New method to introduce malware into macOS apps puts millions of Apple users at risk

The evidence supports the general view of Apple products and their advanced security capabilities regarding Windows or Android systems, for example. Apple has worked hard to keep things the way they are, adding multiple layers of security to its operating systems to protect them from the best-known security threats.

Despite these efforts, some hacking groups managed to exploit a critical vulnerability on Apple devices.

Recently cybersecurity specialist Cedric Ownes detailed how hackers exploit this flaw, reported in mid-March and residing in the Gatekeeper mechanism. This feature allows developers to sign up for Apple and pay for their software to run on Mac devices.

According to Ownes, the software notarization process requires applications to be subjected to an automated verification process developed by Apple. Threat actors could create a malware variant specifically designed to trick this mechanism, which resides on the macOS system itself, so that compromised devices run malware despite not passing the relevant security checks.

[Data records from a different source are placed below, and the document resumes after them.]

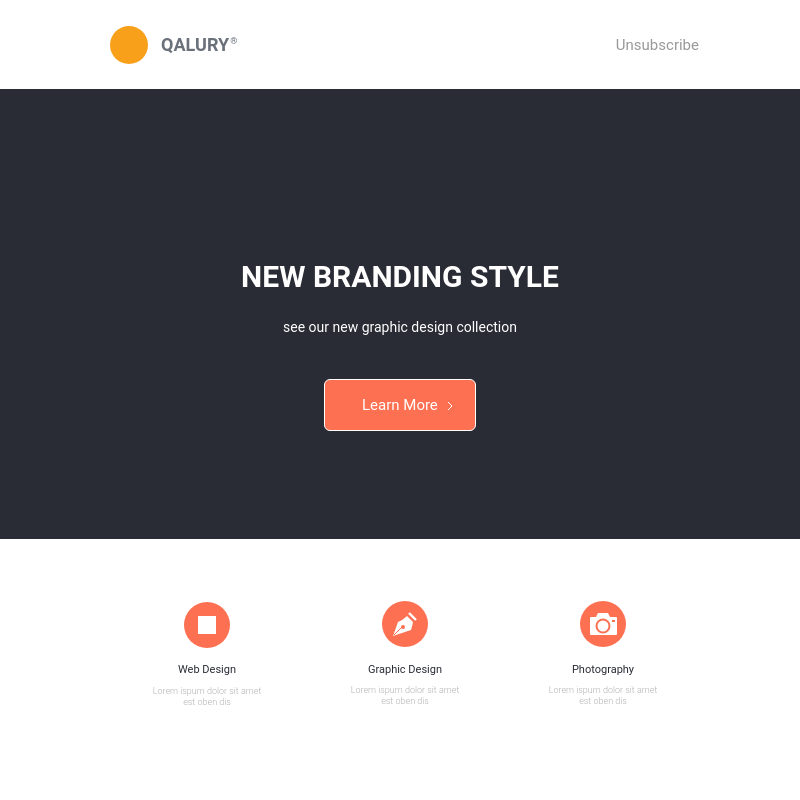
<!DOCTYPE html>
<html lang="en">
<head>
<meta charset="utf-8">
<title>New Branding Style</title>
<style>
:root {
  --ink: #2a2c35;
  --coral: #fd7052;
  --paper: #ffffff;
  --brand: #6b717b;
  --brand-dot: #f9a01b;
  --link: #999999;
  --muted: #b0b0b0;
}
* { box-sizing: border-box; margin: 0; padding: 0; }
body {
  width: 800px;
  height: 800px;
  overflow: hidden;
  background: var(--paper);
  color: var(--ink);
  font-family: Roboto, Inter, sans-serif;
}
a { color: inherit; text-decoration: none; }
.header {
  display: flex;
  align-items: center;
  justify-content: space-between;
  height: 89px;
  padding: 0 101px 0 110px;
}
.brand { display: flex; align-items: center; color: var(--brand); }
.brand-dot {
  width: 38px;
  height: 38px;
  margin-right: 13px;
  border-radius: 50%;
  background: var(--brand-dot);
}
.brand-name { font-size: 18px; font-weight: 700; line-height: 22px; }
.brand-name sup {
  position: relative;
  top: -7px;
  margin-left: 1px;
  font-size: 9px;
  font-weight: 400;
  line-height: 0;
  vertical-align: baseline;
}
.unsubscribe { font-size: 15px; line-height: 20px; color: var(--link); }
.hero {
  display: flex;
  flex-direction: column;
  align-items: center;
  height: 450px;
  padding-top: 170px;
  background: var(--ink);
  color: var(--paper);
}
.hero h1 { font-size: 30px; font-weight: 700; line-height: 36px; }
.hero p { margin-top: 22px; font-size: 14px; line-height: 20px; }
.button {
  display: flex;
  align-items: center;
  gap: 9px;
  width: 152px;
  height: 52px;
  margin-top: 42px;
  padding-left: 37px;
  border: 1px solid var(--paper);
  border-radius: 6px;
  background: var(--coral);
  font-size: 15px;
  white-space: nowrap;
}
.button svg { flex: none; margin-top: 1px; }
.features {
  display: grid;
  grid-template-columns: repeat(3, 198px);
  padding: 62px 0 0 108px;
  text-align: center;
}
.feature { display: flex; flex-direction: column; align-items: center; }
.icon { position: relative; width: 46px; height: 46px; }
.feature h2 { margin-top: 16px; font-size: 11px; font-weight: 400; line-height: 14px; }
.feature p {
  position: relative;
  margin-top: 8px;
  font-size: 9px;
  font-weight: 300;
  line-height: 11px;
  color: var(--muted);
}
.feature-web .icon, .feature-web p { top: 1px; }
.disc { fill: var(--coral); }
.shape { fill: var(--paper); }
.cut { fill: none; stroke: var(--coral); stroke-width: 2; }
.hairline { fill: none; stroke: var(--coral); stroke-width: 1; }
.collar { stroke: var(--paper); stroke-width: 2.4; }
</style>
</head>
<body>
<header class="header">
  <a class="brand" href="#">
    <span class="brand-dot"></span>
    <span class="brand-name">QALURY<sup>®</sup></span>
  </a>
  <a class="unsubscribe" href="#">Unsubscribe</a>
</header>
<main>
  <section class="hero">
    <h1>NEW BRANDING STYLE</h1>
    <p>see our new graphic design collection</p>
    <a class="button" href="#">Learn More
      <svg width="7" height="10" viewBox="0 0 7 10" aria-hidden="true"><polyline points="1,1 5,5 1,9" fill="none" stroke="currentColor"/></svg>
    </a>
  </section>
  <section class="features">
    <article class="feature feature-web">
      <svg class="icon" viewBox="0 0 46 46" aria-hidden="true">
        <circle class="disc" cx="23" cy="23" r="23"/>
        <rect class="shape" x="14" y="14" width="18" height="18"/>
      </svg>
      <h2>Web Design</h2>
      <p>Lorem ispum dolor sit amet<br>est oben dis</p>
    </article>
    <article class="feature">
      <svg class="icon" viewBox="0 0 46 46" aria-hidden="true">
        <circle class="disc" cx="23" cy="23" r="23"/>
        <path class="shape" d="M11 35L16 21Q21 19 25 15L31 21Q30 26 29 29Z"/>
        <line class="hairline" x1="12" y1="34" x2="20" y2="26"/>
        <circle class="disc" cx="21" cy="26" r="2"/>
        <line class="collar" x1="27" y1="12" x2="34" y2="19"/>
      </svg>
      <h2>Graphic Design</h2>
      <p>Lorem ispum dolor sit amet<br>est oben dis</p>
    </article>
    <article class="feature">
      <svg class="icon" viewBox="0 0 46 46" aria-hidden="true">
        <circle class="disc" cx="23" cy="23" r="23"/>
        <rect class="shape" x="10" y="16" width="27" height="18" rx="1"/>
        <polygon class="shape" points="16,16 18,12 28,12 30,16"/>
        <circle class="cut" cx="23" cy="25" r="6.5"/>
        <rect class="disc" x="32" y="19" width="3" height="2"/>
      </svg>
      <h2>Photography</h2>
      <p>Lorem ispum dolor sit amet<br>est oben dis</p>
    </article>
  </section>
</main>
</body>
</html>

This flaw abuses a tiny entry point into the system, which makes the system think that the malicious application has some particularly specific attributes: “If you create an application composed basically of a single script, the code will tell the program what to do instead of doing it for itself,” Ownes says.

This intrusion does not include the standard application metadata file (also known as info.plist), which can run a malicious application on any Mac. The researcher reported his findings to Apple and even took his report to renowned macOS expert Patrik Wardle, who delveed a little de further into Ownes’ report.

The expert also mentions that, initially, macOS also checks whether the new apps were actually notarized, although this step is skipped in the scenario described in the report. However, it is then tracked to check if the software is actually an application package; if macOS does not detect an info.plist file, the system will automatically determine that it is not an application.

After performing his own scan, Wardle took his report to Jamf, apple’s device management company, to see if the company’s antivirus solution is actually capable of containing these script-based attacks. Jamf marked a particular version of the Shlayer adware that could exploit this error in an unusual way. The version of Gatekeeper analyzed, released in 2012, shows a warning to users to ask them if they are sure they want to run downloaded apps outside the company’s official store.